Give the entries again exactly; drop the pictures.
(DATA EXCERPTS)
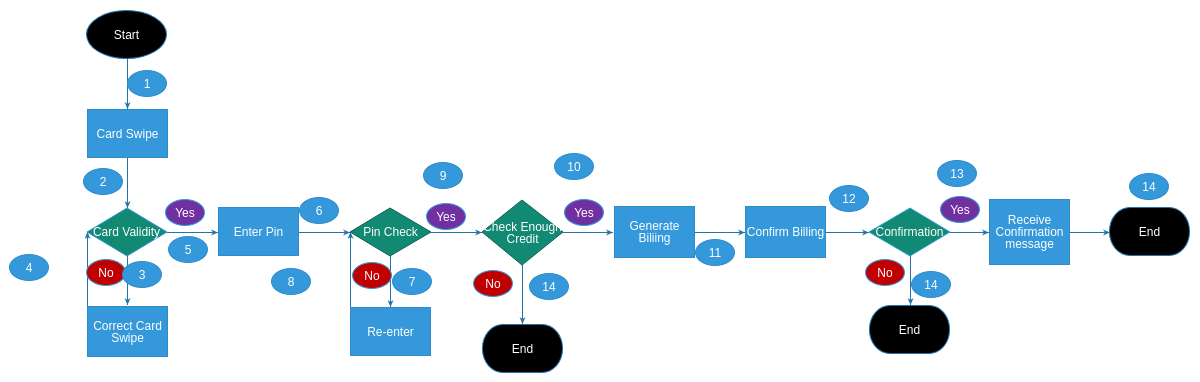
<!DOCTYPE html>
<html lang="en">
<head>
<meta charset="utf-8">
<title>Card payment flowchart</title>
<style>
:root {
  --process: #3498db;
  --edge: #2374a8;
  --decision: #128a73;
  --decision-edge: #0d6353;
  --yes: #7030a0;
  --no: #c00000;
  --terminal: #000;
  --label: #fff;
}
* { box-sizing: border-box; }
body { margin: 0; background: #fff; }
.flowchart {
  position: relative;
  width: 1200px;
  height: 382px;
  overflow: hidden;
  background: #fff;
  color: var(--label);
  font: 12px/12px "Liberation Sans", Arial, sans-serif;
  text-align: center;
}
.connectors { position: absolute; left: 0; top: 0; }
.connectors path { fill: none; stroke: var(--edge); stroke-width: 1; }
.connectors .head { fill: var(--edge); stroke: none; }
.connectors polygon { fill: var(--decision); stroke: var(--decision-edge); }
.connectors .blue-edge { stroke: var(--process); }
.node {
  position: absolute;
  left: var(--x);
  top: var(--y);
  width: 81px;
  height: 49px;
  display: flex;
  align-items: center;
  justify-content: center;
  white-space: nowrap;
}
.process { background: var(--process); border: 1px solid #2f8ccb; }
.start { background: var(--terminal); border: 1px solid var(--edge); border-radius: 50%; }
.end { background: var(--terminal); border: 1px solid var(--edge); border-radius: 21px / 24px; }
.tag {
  width: 40px;
  height: 27px;
  border: 1px solid var(--process);
  border-radius: 50%;
}
.step { background: var(--process); border-color: #2f8ccb; }
.yes { background: var(--yes); }
.no { background: var(--no); }
</style>
</head>
<body>
<main class="flowchart">
  <svg class="connectors" width="1200" height="382" viewBox="0 0 1200 382" aria-hidden="true">
    <defs>
      <marker id="arrow" markerWidth="8" markerHeight="8" refX="7" refY="4" orient="auto" markerUnits="userSpaceOnUse">
        <path class="head" d="M0 1 L7 4 L0 7 L2 4 Z"/>
      </marker>
    </defs>
    <g marker-end="url(#arrow)">
      <path marker-end="url(#arrow)" d="M127.500 58V109"/>
      <path marker-end="url(#arrow)" d="M127.500 157V208"/>
      <path marker-end="url(#arrow)" d="M127.500 255V305"/>
      <path marker-end="url(#arrow)" d="M87.500 331V232"/>
      <path marker-end="url(#arrow)" d="M167 232.500H218"/>
      <path marker-end="url(#arrow)" d="M299 232.500H350"/>
      <path marker-end="url(#arrow)" d="M390.500 256V307"/>
      <path marker-end="url(#arrow)" d="M350.500 331V232"/>
      <path marker-end="url(#arrow)" d="M431 232.500H482"/>
      <path marker-end="url(#arrow)" d="M522.500 265V324"/>
      <path marker-end="url(#arrow)" d="M563 232.500H613"/>
      <path marker-end="url(#arrow)" d="M694 232.500H745"/>
      <path marker-end="url(#arrow)" d="M826 232.500H869"/>
      <path marker-end="url(#arrow)" d="M910.500 256V305"/>
      <path marker-end="url(#arrow)" d="M950 232.500H989"/>
      <path marker-end="url(#arrow)" d="M1070 232.500H1110"/>
    </g>
    <polygon class="blue-edge" points="87,232 127,208 167,232 127,256"/>
    <polygon points="350,232 390,208 431,232 390,256"/>
    <polygon points="482,232 522,200 563,232 522,265"/>
    <polygon class="blue-edge" points="869,232 910,208 950,232 910,256"/>
  </svg>

  <div class="node start" style="--x:86px;--y:10px">Start</div>
  <div class="node process" style="--x:87px;--y:109px">Card Swipe</div>
  <div class="node decision" style="--x:86px;--y:207px">Card Validity</div>
  <div class="node process" style="--x:87px;--y:306px;height:51px">Correct Card<br>Swipe</div>
  <div class="node process" style="--x:218px;--y:207px">Enter Pin</div>
  <div class="node decision" style="--x:350px;--y:207px">Pin Check</div>
  <div class="node process" style="--x:350px;--y:307px">Re-enter</div>
  <div class="node decision" style="--x:482px;--y:208px">Check Enough<br>Credit</div>
  <div class="node end" style="--x:482px;--y:324px">End</div>
  <div class="node process" style="--x:614px;--y:206px;height:52px">Generate<br>Biliing</div>
  <div class="node process" style="--x:745px;--y:206px;height:52px">Confirm Billing</div>
  <div class="node decision" style="--x:869px;--y:207px">Confirmation</div>
  <div class="node end" style="--x:869px;--y:305px">End</div>
  <div class="node process" style="--x:989px;--y:199px;height:66px">Receive<br>Confirmation<br>message</div>
  <div class="node end" style="--x:1109px;--y:207px">End</div>

  <span class="node tag step" style="--x:127px;--y:70px">1</span>
  <span class="node tag step" style="--x:83px;--y:168px">2</span>
  <span class="node tag no" style="--x:86px;--y:259px">No</span>
  <span class="node tag step" style="--x:122px;--y:261px">3</span>
  <span class="node tag step" style="--x:9px;--y:254px">4</span>
  <span class="node tag yes" style="--x:165px;--y:199px">Yes</span>
  <span class="node tag step" style="--x:168px;--y:236px">5</span>
  <span class="node tag step" style="--x:299px;--y:197px">6</span>
  <span class="node tag no" style="--x:352px;--y:262px">No</span>
  <span class="node tag step" style="--x:392px;--y:268px">7</span>
  <span class="node tag step" style="--x:271px;--y:268px">8</span>
  <span class="node tag step" style="--x:423px;--y:162px">9</span>
  <span class="node tag yes" style="--x:426px;--y:203px">Yes</span>
  <span class="node tag no" style="--x:473px;--y:270px">No</span>
  <span class="node tag step" style="--x:529px;--y:273px">14</span>
  <span class="node tag step" style="--x:554px;--y:153px">10</span>
  <span class="node tag yes" style="--x:564px;--y:199px">Yes</span>
  <span class="node tag step" style="--x:695px;--y:239px">11</span>
  <span class="node tag step" style="--x:829px;--y:185px">12</span>
  <span class="node tag no" style="--x:865px;--y:259px">No</span>
  <span class="node tag step" style="--x:911px;--y:271px">14</span>
  <span class="node tag step" style="--x:937px;--y:160px">13</span>
  <span class="node tag yes" style="--x:940px;--y:196px">Yes</span>
  <span class="node tag step" style="--x:1129px;--y:173px">14</span>
</main>
</body>
</html>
(End DATA EXCERPTS)
◆ **ANSWER SECTION**
<!DOCTYPE html>
<html lang="en">
<head>
<meta charset="utf-8">
<title>Card payment flowchart</title>
<style>
:root {
  --process: #3498db;
  --edge: #2374a8;
  --decision: #128a73;
  --decision-edge: #0d6353;
  --yes: #7030a0;
  --no: #c00000;
  --terminal: #000;
  --label: #fff;
}
* { box-sizing: border-box; }
body { margin: 0; background: #fff; }
.flowchart {
  position: relative;
  width: 1200px;
  height: 382px;
  overflow: hidden;
  background: #fff;
  color: var(--label);
  font: 12px/12px "Liberation Sans", Arial, sans-serif;
  text-align: center;
}
.connectors { position: absolute; left: 0; top: 0; }
.connectors path { fill: none; stroke: var(--edge); stroke-width: 1; }
.connectors .head { fill: var(--edge); stroke: none; }
.connectors polygon { fill: var(--decision); stroke: var(--decision-edge); }
.connectors .blue-edge { stroke: var(--process); }
.node {
  position: absolute;
  left: var(--x);
  top: var(--y);
  width: 81px;
  height: 49px;
  display: flex;
  align-items: center;
  justify-content: center;
  white-space: nowrap;
}
.process { background: var(--process); border: 1px solid #2f8ccb; }
.start { background: var(--terminal); border: 1px solid var(--edge); border-radius: 50%; }
.end { background: var(--terminal); border: 1px solid var(--edge); border-radius: 21px / 24px; }
.tag {
  width: 40px;
  height: 27px;
  border: 1px solid var(--process);
  border-radius: 50%;
}
.step { background: var(--process); border-color: #2f8ccb; }
.yes { background: var(--yes); }
.no { background: var(--no); }
</style>
</head>
<body>
<main class="flowchart">
  <svg class="connectors" width="1200" height="382" viewBox="0 0 1200 382" aria-hidden="true">
    <defs>
      <marker id="arrow" markerWidth="8" markerHeight="8" refX="7" refY="4" orient="auto" markerUnits="userSpaceOnUse">
        <path class="head" d="M0 1 L7 4 L0 7 L2 4 Z"/>
      </marker>
    </defs>
    <g marker-end="url(#arrow)">
      <path marker-end="url(#arrow)" d="M127.500 58V109"/>
      <path marker-end="url(#arrow)" d="M127.500 157V208"/>
      <path marker-end="url(#arrow)" d="M127.500 255V305"/>
      <path marker-end="url(#arrow)" d="M87.500 331V232"/>
      <path marker-end="url(#arrow)" d="M167 232.500H218"/>
      <path marker-end="url(#arrow)" d="M299 232.500H350"/>
      <path marker-end="url(#arrow)" d="M390.500 256V307"/>
      <path marker-end="url(#arrow)" d="M350.500 331V232"/>
      <path marker-end="url(#arrow)" d="M431 232.500H482"/>
      <path marker-end="url(#arrow)" d="M522.500 265V324"/>
      <path marker-end="url(#arrow)" d="M563 232.500H613"/>
      <path marker-end="url(#arrow)" d="M694 232.500H745"/>
      <path marker-end="url(#arrow)" d="M826 232.500H869"/>
      <path marker-end="url(#arrow)" d="M910.500 256V305"/>
      <path marker-end="url(#arrow)" d="M950 232.500H989"/>
      <path marker-end="url(#arrow)" d="M1070 232.500H1110"/>
    </g>
    <polygon class="blue-edge" points="87,232 127,208 167,232 127,256"/>
    <polygon points="350,232 390,208 431,232 390,256"/>
    <polygon points="482,232 522,200 563,232 522,265"/>
    <polygon class="blue-edge" points="869,232 910,208 950,232 910,256"/>
  </svg>

  <div class="node start" style="--x:86px;--y:10px">Start</div>
  <div class="node process" style="--x:87px;--y:109px">Card Swipe</div>
  <div class="node decision" style="--x:86px;--y:207px">Card Validity</div>
  <div class="node process" style="--x:87px;--y:306px;height:51px">Correct Card<br>Swipe</div>
  <div class="node process" style="--x:218px;--y:207px">Enter Pin</div>
  <div class="node decision" style="--x:350px;--y:207px">Pin Check</div>
  <div class="node process" style="--x:350px;--y:307px">Re-enter</div>
  <div class="node decision" style="--x:482px;--y:208px">Check Enough<br>Credit</div>
  <div class="node end" style="--x:482px;--y:324px">End</div>
  <div class="node process" style="--x:614px;--y:206px;height:52px">Generate<br>Biliing</div>
  <div class="node process" style="--x:745px;--y:206px;height:52px">Confirm Billing</div>
  <div class="node decision" style="--x:869px;--y:207px">Confirmation</div>
  <div class="node end" style="--x:869px;--y:305px">End</div>
  <div class="node process" style="--x:989px;--y:199px;height:66px">Receive<br>Confirmation<br>message</div>
  <div class="node end" style="--x:1109px;--y:207px">End</div>

  <span class="node tag step" style="--x:127px;--y:70px">1</span>
  <span class="node tag step" style="--x:83px;--y:168px">2</span>
  <span class="node tag no" style="--x:86px;--y:259px">No</span>
  <span class="node tag step" style="--x:122px;--y:261px">3</span>
  <span class="node tag step" style="--x:9px;--y:254px">4</span>
  <span class="node tag yes" style="--x:165px;--y:199px">Yes</span>
  <span class="node tag step" style="--x:168px;--y:236px">5</span>
  <span class="node tag step" style="--x:299px;--y:197px">6</span>
  <span class="node tag no" style="--x:352px;--y:262px">No</span>
  <span class="node tag step" style="--x:392px;--y:268px">7</span>
  <span class="node tag step" style="--x:271px;--y:268px">8</span>
  <span class="node tag step" style="--x:423px;--y:162px">9</span>
  <span class="node tag yes" style="--x:426px;--y:203px">Yes</span>
  <span class="node tag no" style="--x:473px;--y:270px">No</span>
  <span class="node tag step" style="--x:529px;--y:273px">14</span>
  <span class="node tag step" style="--x:554px;--y:153px">10</span>
  <span class="node tag yes" style="--x:564px;--y:199px">Yes</span>
  <span class="node tag step" style="--x:695px;--y:239px">11</span>
  <span class="node tag step" style="--x:829px;--y:185px">12</span>
  <span class="node tag no" style="--x:865px;--y:259px">No</span>
  <span class="node tag step" style="--x:911px;--y:271px">14</span>
  <span class="node tag step" style="--x:937px;--y:160px">13</span>
  <span class="node tag yes" style="--x:940px;--y:196px">Yes</span>
  <span class="node tag step" style="--x:1129px;--y:173px">14</span>
</main>
</body>
</html>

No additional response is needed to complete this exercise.